The other day, in the car with my father, I asked him about a novel I knew he'd read and liked and that I'd just finished.
"So, you liked that book?" I said.
"Yeah," he replied. "I loved it."
"What did you like about it?" My tone was skeptical. He hesitated, more concerned with oncoming traffic than my attempted literary discussion. I tried prompting. "The writing?"
"Yeah," he said. "I thought the writing was great. And the characters -- I thought they were really well-developed. I cared about them."
That's when my Inner Writer Snob really emerged.
"Really?" I said. "But I thought they were so un-relatable! I mean, having three different protagonists made me not feel that connected to any of them..." My father swerved double parked cars and pedestrians on Coney Island Avenue as I droned on.
Thing is, my dad was not the only person to like this book, which, I may as well tell you, is Jeffrey Eugenides' recent novel, The Marriage Plot: his company includes critics at most American media and the larger part of the literary world. And, hell, I liked it too. I laughed, I connected, I read it on the beach and the subway without losing focus. Is it flawed? Of course. But is it well written, perfectly readable, "good" fiction? Totally.
So, why was I so determined to rip it apart?
I'm sure there was some jealousy involved -- the same toxic motive that makes me watch Girls with a straight back and a scowl, while my stockbroker brother literally slaps his middle-aged knee from laughing so hard. I wish I had Eugenides' success and talent, just as I wish I had Dunham's, and that covetous reflex can make me less inclined to appreciate their work.
But, two months after receiving my MFA in Creative Writing, I suspect another ingredient: a habit formed during my three years of graduate education, a habit that, if one wanted to be really pretentious (who, me?) and label, one might call Chronic Negativity Syndrome.
I want to tell you, before I go on, that my overall MFA experience was positive: I feel firmly that these three past years have been, for the most part, well spent. (Though, of course, that doesn't mean I couldn't deliver a lengthy list of complaints we've all heard a hundred times before: the lack of focus on book-length work, the inter-faculty drama, the minimal discussion of publishing industry realities.
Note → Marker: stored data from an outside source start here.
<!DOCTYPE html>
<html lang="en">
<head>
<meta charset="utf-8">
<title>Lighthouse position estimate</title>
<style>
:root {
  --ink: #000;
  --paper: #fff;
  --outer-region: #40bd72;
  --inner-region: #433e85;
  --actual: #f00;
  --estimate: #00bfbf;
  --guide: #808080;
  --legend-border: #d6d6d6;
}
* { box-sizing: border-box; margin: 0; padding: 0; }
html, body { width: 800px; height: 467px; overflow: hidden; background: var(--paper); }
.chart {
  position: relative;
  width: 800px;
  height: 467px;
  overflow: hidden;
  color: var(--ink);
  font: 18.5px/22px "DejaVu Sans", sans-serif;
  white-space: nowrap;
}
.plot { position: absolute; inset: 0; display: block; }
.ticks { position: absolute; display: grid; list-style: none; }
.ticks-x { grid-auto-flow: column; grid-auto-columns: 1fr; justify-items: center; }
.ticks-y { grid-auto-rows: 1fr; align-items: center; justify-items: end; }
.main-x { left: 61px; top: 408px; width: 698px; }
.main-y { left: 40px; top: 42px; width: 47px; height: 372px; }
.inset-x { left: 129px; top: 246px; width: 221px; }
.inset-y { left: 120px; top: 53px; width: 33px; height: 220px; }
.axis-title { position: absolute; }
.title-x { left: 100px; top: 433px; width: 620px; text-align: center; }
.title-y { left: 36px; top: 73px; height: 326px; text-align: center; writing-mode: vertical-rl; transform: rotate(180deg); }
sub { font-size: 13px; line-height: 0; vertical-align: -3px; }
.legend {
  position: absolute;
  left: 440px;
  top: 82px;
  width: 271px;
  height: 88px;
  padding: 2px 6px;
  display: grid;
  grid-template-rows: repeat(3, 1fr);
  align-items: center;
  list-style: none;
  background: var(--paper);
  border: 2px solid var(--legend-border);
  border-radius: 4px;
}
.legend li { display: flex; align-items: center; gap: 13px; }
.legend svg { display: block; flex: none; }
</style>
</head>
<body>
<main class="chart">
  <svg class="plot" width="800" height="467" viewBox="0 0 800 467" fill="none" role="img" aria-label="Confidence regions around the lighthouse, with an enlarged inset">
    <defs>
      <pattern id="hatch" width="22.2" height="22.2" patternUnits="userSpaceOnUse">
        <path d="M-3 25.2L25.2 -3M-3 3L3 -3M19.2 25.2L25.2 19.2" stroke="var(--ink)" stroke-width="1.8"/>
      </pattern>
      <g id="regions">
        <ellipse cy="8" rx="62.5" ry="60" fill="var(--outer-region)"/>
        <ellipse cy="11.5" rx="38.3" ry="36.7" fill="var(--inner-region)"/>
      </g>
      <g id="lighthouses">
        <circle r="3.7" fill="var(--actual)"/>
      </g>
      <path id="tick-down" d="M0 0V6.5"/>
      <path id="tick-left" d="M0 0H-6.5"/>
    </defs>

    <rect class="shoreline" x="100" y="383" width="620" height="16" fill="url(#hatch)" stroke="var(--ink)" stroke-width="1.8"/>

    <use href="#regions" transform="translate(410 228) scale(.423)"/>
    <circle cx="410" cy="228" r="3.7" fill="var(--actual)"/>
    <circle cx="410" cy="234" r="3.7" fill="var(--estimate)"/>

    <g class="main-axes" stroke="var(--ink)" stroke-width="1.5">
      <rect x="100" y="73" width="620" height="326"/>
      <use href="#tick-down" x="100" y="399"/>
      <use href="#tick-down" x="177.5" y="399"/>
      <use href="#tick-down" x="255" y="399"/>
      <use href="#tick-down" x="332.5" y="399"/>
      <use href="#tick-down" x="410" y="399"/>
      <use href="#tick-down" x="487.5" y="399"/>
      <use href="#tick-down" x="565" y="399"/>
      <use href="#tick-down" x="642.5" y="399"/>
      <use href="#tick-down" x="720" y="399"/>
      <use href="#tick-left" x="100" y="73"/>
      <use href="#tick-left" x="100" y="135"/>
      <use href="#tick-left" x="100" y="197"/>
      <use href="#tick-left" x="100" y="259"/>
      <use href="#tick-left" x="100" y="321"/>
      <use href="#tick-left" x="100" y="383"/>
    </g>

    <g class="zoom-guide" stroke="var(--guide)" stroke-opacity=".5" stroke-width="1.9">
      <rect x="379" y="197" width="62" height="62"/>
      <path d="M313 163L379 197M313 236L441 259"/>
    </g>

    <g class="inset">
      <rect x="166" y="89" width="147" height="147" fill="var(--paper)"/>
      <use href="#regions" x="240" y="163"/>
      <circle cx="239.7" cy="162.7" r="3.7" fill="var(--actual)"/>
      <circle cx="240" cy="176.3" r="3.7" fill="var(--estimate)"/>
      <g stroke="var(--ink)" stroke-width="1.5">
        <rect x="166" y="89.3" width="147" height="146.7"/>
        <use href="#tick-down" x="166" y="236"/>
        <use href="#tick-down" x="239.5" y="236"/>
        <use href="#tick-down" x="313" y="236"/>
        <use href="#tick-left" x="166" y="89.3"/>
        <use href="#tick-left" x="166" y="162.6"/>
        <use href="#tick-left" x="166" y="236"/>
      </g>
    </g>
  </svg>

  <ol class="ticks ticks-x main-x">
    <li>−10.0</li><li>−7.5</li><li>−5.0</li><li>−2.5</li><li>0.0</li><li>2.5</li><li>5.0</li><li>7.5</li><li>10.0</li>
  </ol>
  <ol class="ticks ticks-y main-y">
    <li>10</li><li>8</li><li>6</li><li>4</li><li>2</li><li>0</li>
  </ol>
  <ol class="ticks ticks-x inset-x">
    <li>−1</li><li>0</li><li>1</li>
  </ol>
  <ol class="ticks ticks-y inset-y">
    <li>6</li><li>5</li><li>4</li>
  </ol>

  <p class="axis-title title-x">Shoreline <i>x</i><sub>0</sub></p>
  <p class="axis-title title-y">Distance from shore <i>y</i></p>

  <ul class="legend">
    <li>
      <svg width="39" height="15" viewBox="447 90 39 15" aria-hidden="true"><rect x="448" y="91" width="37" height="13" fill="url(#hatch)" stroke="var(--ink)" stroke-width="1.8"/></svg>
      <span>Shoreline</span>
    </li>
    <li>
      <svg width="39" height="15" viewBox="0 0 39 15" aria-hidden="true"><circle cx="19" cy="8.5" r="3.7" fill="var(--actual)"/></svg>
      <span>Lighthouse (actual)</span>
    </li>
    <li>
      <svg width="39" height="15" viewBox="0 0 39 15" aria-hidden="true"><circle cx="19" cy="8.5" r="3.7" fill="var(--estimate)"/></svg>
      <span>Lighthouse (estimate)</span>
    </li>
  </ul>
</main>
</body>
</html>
Etc.)
But I'm also starting to recognize another, more fundamental problem with the MFA culture. The point of the workshop is critique: to look at a piece of art and enumerate all the things wrong with it, all the things that could be done differently, all the ways in which it falls short. Sure, most workshops start out with a few minutes of positive reinforcement, the requisite comments about what character "really resonated" or what language was "really beautiful." But the raison d'etre of the whole exercise is to tear the thing apart, such that we find ourselves manufacturing criticism for work to which, in a different context, we might have an entirely favorable response.
There's some good in that: as writers, we need to be aware of the myriad ways in which our work can be read; weeding out the useful from the non-useful is an important skill, as is reading closely for what might be improved.
But it can be a slippery slope.
Recently, I had a conversation with a colleague from my program; one of those incredulous chats about the ceaseless stream of rejections that literary magazines send our way.
"I don't understand," I said. "I see stuff published all the time that I don't think is as good as yours."
I know. Easy for me to say: I like my friend, and her work, and my totally subjective opinion is just that: totally subjective. As, of course, are those of the people who read slush at literary magazines. I know because, like many MFA students, I was one of them: most publications are edited by students, and often, the people reading through those slush piles are a mix of graduates and undergraduates, people with a wide range of talent and experience reading and writing literature.
And, as students of creative writing, people who have an engrained eye to look for flaws.
Again, it's necessary: magazines can't publish all the pages they receive, you need some way to winnow the stuff, and inevitably, finding what's wrong figures in.
But so often, students -- myself included -- would wade into such extensive discussion of a story or essay or poem's technical woes, we'd lose sight of the work's emotional power. It sometimes felt as though we were holding submissions to an impossible standard, a standard of perfection.
And as we know, when it comes to art, there's no such thing. We don't strive to be perfect, we strive to connect, to provoke, to raise difficult questions without offering simple answers, to make something beautiful that matters to someone besides ourselves.
What makes art "successful" isn't a uniformly positive response: it's the ability to do any one of those things. I think my MFA helped move me closer to those goals as a writer. But as a reader, I fear, it's moved me farther away from the ability to recognize their achievement.